▶ _WORK TASK_: Give every line from the entries that contains "fill".

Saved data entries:
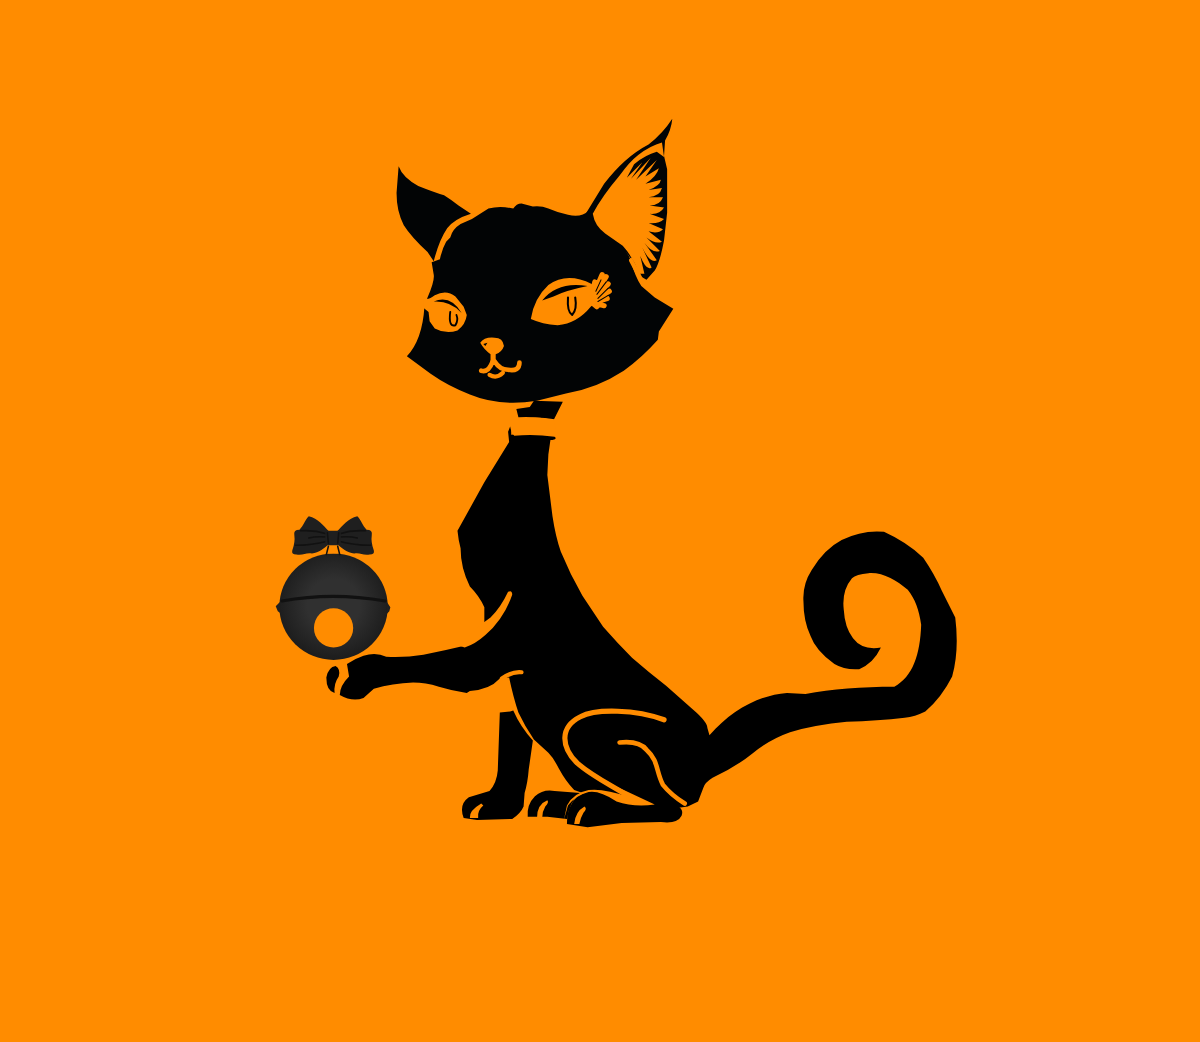
<!DOCTYPE html>
<html lang="en">
<head>
<meta charset="utf-8">
<title>Black cat with bell</title>
<style>
  :root {
    --orange: #ff8c00;
    --ink: #000000;
    --head-ink: #020405;
    --bell-light: #303030;
    --bell-dark: #1b1b1b;
    --bow: #1f1f1f;
    --crease: #111111;
  }
  html, body { margin: 0; padding: 0; overflow: hidden; background: var(--orange); }
  .poster { display: block; width: 1200px; height: 1042px; background: var(--orange); }
  .ink { fill: var(--ink); }
  .head-ink { fill: var(--head-ink); }
  .cut { fill: var(--orange); }
  .cut-line { fill: none; stroke: var(--orange); stroke-linecap: round; stroke-linejoin: round; }
  .ink-line { fill: none; stroke: var(--ink); stroke-linecap: round; stroke-linejoin: round; }
  .bow { fill: var(--bow); }
  .crease { fill: none; stroke: var(--crease); stroke-linecap: round; }
  .stop-light { stop-color: var(--bell-light); }
  .stop-dark { stop-color: var(--bell-dark); }
</style>
</head>
<body>
<svg class="poster" viewBox="0 0 1162 1009" preserveAspectRatio="none" role="img" aria-label="A seated black cat holding out a round bell with a bow">
  <defs>
    <radialGradient id="bell-shade" cx="50%" cy="48%" r="54%">
      <stop class="stop-light" offset="0"/>
      <stop class="stop-light" offset=".45"/>
      <stop class="stop-dark" offset="1"/>
    </radialGradient>
    <g id="bow-loop">
      <path class="bow" d="M319 515 C313 509 308 502 299 500 C295 504 294 509 290 513 Q284 513 285 518 Q286 525 283 533 Q282 537 287 537 C294 538 296 535 302 536 C309 535 314 531 319 526Z"/>
      <path class="crease" stroke-width="1.5" d="M317 517 Q304 513 291 514 M317 524 Q302 528 286 528 M317 520 Q306 519 299 521"/>
    </g>
  </defs>

  <g id="tail-and-body">
    <path class="ink" d="M494 413 Q495 419 498 422 Q517 420 537 423 Q540 425 535 426 L533 426 L531 440 L530 460 L535 500 Q538 520 543 534 Q552 556 564 577 L584 607 Q598 623 612 637 Q628 651 645 664 L671 687 Q685 699 685 705 L687 712
      C708 688 735 673 762 671 L780 672 C805 667 835 665 866 665 C884 655 891 634 892 605 C890 590 886 580 879 571 C868 562 855 554 841 555 Q829 556 825 560 Q815 572 817 590 Q818 608 826 618 Q835 630 853 627
      Q846 642 832 648 Q818 649 808 643 Q790 630 785 616 Q778 602 778 582 Q777 566 786 552 Q798 532 815 523 Q835 513 856 515 Q878 525 894 540 Q905 556 912 572 L925 598 Q929 630 922 655 Q912 675 896 689 Q886 694 876 695 Q850 698 820 699 Q789 702 765 709 Q745 716 728 730 Q712 743 690 753 Q682 758 681 763
      L676 776 L666 781 L652 783 L590 777 L556 765 Q548 757 541 744 Q536 734 531 729 L517 716 Q508 703 502 690 Q497 675 493 656 L484 657
      Q474 668 455 669 L452 671 Q438 669 425 665 Q412 661 400 661 Q380 662 362 667 L352 676 Q341 680 329 673 Q329 664 338 655 L336 643 Q343 638 352 635 Q364 631 374 636 Q392 637 410 634 Q434 629 455 624 L471 602 L469 603 L469 588 Q464 577 455 568 Q446 550 446 531 Q444 524 443 514 L469 467 L493 428 L492 418Z"/>
    <path class="cut" d="M492 573 Q496 571 496 576 Q488 599 470 615 Q460 624 450 627 L444 625 L468 603 L475 598 Q485 588 492 573Z"/>
    <path class="cut-line" stroke-width="4" d="M505 651 Q496 650 486 657"/>
    <path class="ink" d="M325 645 Q330 648 328 655 Q323 662 324 671 Q316 669 316 656 Q318 646 325 645Z"/>
  </g>

  <g id="hind-leg">
    <path class="ink" d="M511 791 Q510 779 518 771 Q526 764 537 766 L562 768 Q552 775 549 793 L530 791 Z"/>
    <path class="ink" d="M549 798 Q548 782 559 771 Q571 764 586 770 L625 776 Q643 782 652 779 Q663 782 660 790 Q656 798 640 796 L602 797 L569 801Z"/>
    <path class="cut-line" stroke-width="5" d="M643 697 C616 687 577 686 562 694 C542 704 543 723 559 739 C576 754 598 763 616 776"/>
    <path class="cut" d="M566 743 Q582 756 602 764 L634 779 Q614 782 597 776 Q580 765 570 767 Q558 770 550 780 L546 794 L549 780 Q555 768 570 765 Q584 763 610 772 Q586 760 566 743Z"/>
    <path class="cut-line" stroke-width="4.5" d="M600 719 Q619 717 626 726 C638 737 635 747 642 760 Q650 770 663 778"/>
    <path class="cut" d="M530 775 Q532 777 528 781 Q525 786 525 792 L520 792 Q520 779 530 775Z"/>
    <path class="cut" d="M566 781 Q569 783 565 787 Q562 792 561 798 L556 798 Q557 786 566 781Z"/>
  </g>

  <g id="front-leg">
    <path class="ink" d="M484 690 L494 689 L497 688 Q504 704 516 717 L512 745 Q511 758 508 768 L507 781 Q504 788 496 793 L462 794 L449 792 Q444 779 454 772 L474 766 Q481 758 482 746Z"/>
    <path class="cut" d="M466 778 L468 780 Q462 785 463 792 L455 792 Q454 785 466 778Z"/>
  </g>

  <g id="neck-and-collar">
    <path class="ink" d="M500 396 L513 394 L517 388 L545 389 L536 407 Q520 403 502 404Z"/>
    <path class="cut" d="M495 407 Q516 402 537 406 L538 422 Q516 419 495 421Z"/>
  </g>

  <g id="head">
    <path class="head-ink" d="M386 161 Q390 172 405 180 Q420 186 430 189 Q438 194 444 199 L456 207 Q440 212 433 221 Q425 233 420 253 L414 244 Q398 229 391 218 Q384 205 384 187Z"/>
    <path class="head-ink" d="M457 212 L473 202 Q484 199 497 202 Q500 197 505 197 L516 200 Q524 199 531 202 Q540 206 550 208 Q563 211 570 204 L579 217 Q605 235 611 253 Q615 268 621 277 L634 288 L652 299 L638 321 L637 329 Q622 346 604 359 Q578 376 548 381 L520 388 Q484 394 455 382 Q434 374 417 362 L394 345 Q409 329 411 297 L414 288 Q421 272 420 266 L418 254 L426 251 Q428 241 432 234 L436 230 Q438 222 446 217Z"/>
    <g id="right-ear">
      <path class="head-ink" d="M566 209 L585 178 Q605 152 628 140 Q642 129 651 115 Q650 126 644 136 L643 151 L646 164 L646 206 L643 233 Q639 254 634 262 L626 271 L621 268 Q613 250 594 230 L576 214Z"/>
      <path class="cut" d="M574 207 Q583 190 600 170 Q609 157 618 150 Q630 141 641 138 L643 152 L636 147 Q625 150 614 159 L607 172
        L622 157 L611 173 L630 153 L616 174 L636 155 L625 171 L638 163 Q636 171 625 178 L640 174 Q639 180 628 184 L641 182 Q639 190 628 191 L642 191 Q639 199 629 199 L643 201 Q639 208 629 207 L643 212 Q638 217 628 216 L642 222 Q637 227 628 224 L641 234 Q635 237 626 230 L639 243 Q632 246 624 235 L636 252 Q630 256 622 240 L631 259 Q626 263 620 248 L624 265 L619 265 Q613 249 603 238 L586 226 Q576 219 574 207Z"/>
      <path class="cut-line" stroke-width="4" d="M611 252 L622 273"/>
    </g>

    <g id="left-eye">
      <path class="cut" d="M410 289 Q415 291 421 286 Q432 280 441 287 L449 297 L452 305 Q451 314 443 320 Q432 324 421 318 L416 311 L415 302 L410 298Z"/>
      <path class="ink" d="M420 292 Q436 285 447 303 Q436 291 420 292Z"/>
      <path class="ink-line" stroke-width="1.8" d="M436 302 Q434 317 441 315 Q444 310 442 305"/>
    </g>

    <g id="right-eye">
      <path class="cut" d="M514 309 Q517 289 531 276 Q549 263 573 275 L580 290 L572 297 Q559 313 540 315 Q525 314 514 309Z"/>
      <path class="cut-line" stroke-width="5" d="M573 286 L576 273 M574 287 L583 266 M575 288 L587 268 M575 290 L589 275 M575 291 L590 282 M575 293 L588 289 M574 293 L585 296 M572 292 L578 297"/>
      <path class="ink" d="M525 291 Q540 272 569 277 Q549 281 536 287Z"/>
      <path class="ink-line" stroke-width="2" d="M550 288 Q549 302 554 305 Q559 300 557 288"/>
      <path class="ink-line" stroke-width="1" d="M577 282 L582 271 M578 285 L587 273 M579 289 L589 279 M579 292 L589 286"/>
    </g>

    <g id="nose-and-mouth">
      <path class="cut" d="M465 332 Q469 326 479 327 Q487 327 488 335 Q486 341 480 343 L480 351 L475 352 L475 343 Q469 339 465 332Z"/>
      <path class="ink" d="M468 333 L472 332 L470 335Z"/>
      <path class="cut-line" stroke-width="4.5" d="M477 350 Q473 361 466 359 M479 350 Q484 358 492 358 Q503 360 503 351"/>
      <path class="cut-line" stroke-width="4" d="M474 363 Q481 367 487 361"/>
    </g>
  </g>

  <g id="bell">
    <ellipse fill="url(#bell-shade)" cx="323" cy="587.5" rx="52.5" ry="51.5"/>
    <path class="bow" d="M272 582 L267 587 L269 592 L272 594Z M374 582 L378 588 L377 592 L374 595Z"/>
    <path class="crease" stroke-width="3" d="M273 582 Q322 573 373 582"/>
    <use href="#bow-loop"/>
    <use href="#bow-loop" transform="translate(645 0) scale(-1 1)"/>
    <rect class="bow" x="315" y="514" width="15" height="14" rx="3"/>
    <path class="crease" stroke-width="1.5" d="M317 516 L318 526 M328 516 L327 526"/>
    <path class="cut" d="M317 529 H328 L327 536 H318Z"/>
    <path class="crease" stroke-width="1.5" d="M318 529 L316 537 M327 529 L329 537"/>
    <circle id="bell-dot" class="cut" cx="323" cy="608" r="19"/>
  </g>
</svg>
</body>
</html>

▶ _YOUR SOLUTION_:
  .ink { fill: var(--ink); }
  .head-ink { fill: var(--head-ink); }
  .cut { fill: var(--orange); }
  .cut-line { fill: none; stroke: var(--orange); stroke-linecap: round; stroke-linejoin: round; }
  .ink-line { fill: none; stroke: var(--ink); stroke-linecap: round; stroke-linejoin: round; }
  .bow { fill: var(--bow); }
  .crease { fill: none; stroke: var(--crease); stroke-linecap: round; }
    <ellipse fill="url(#bell-shade)" cx="323" cy="587.5" rx="52.5" ry="51.5"/>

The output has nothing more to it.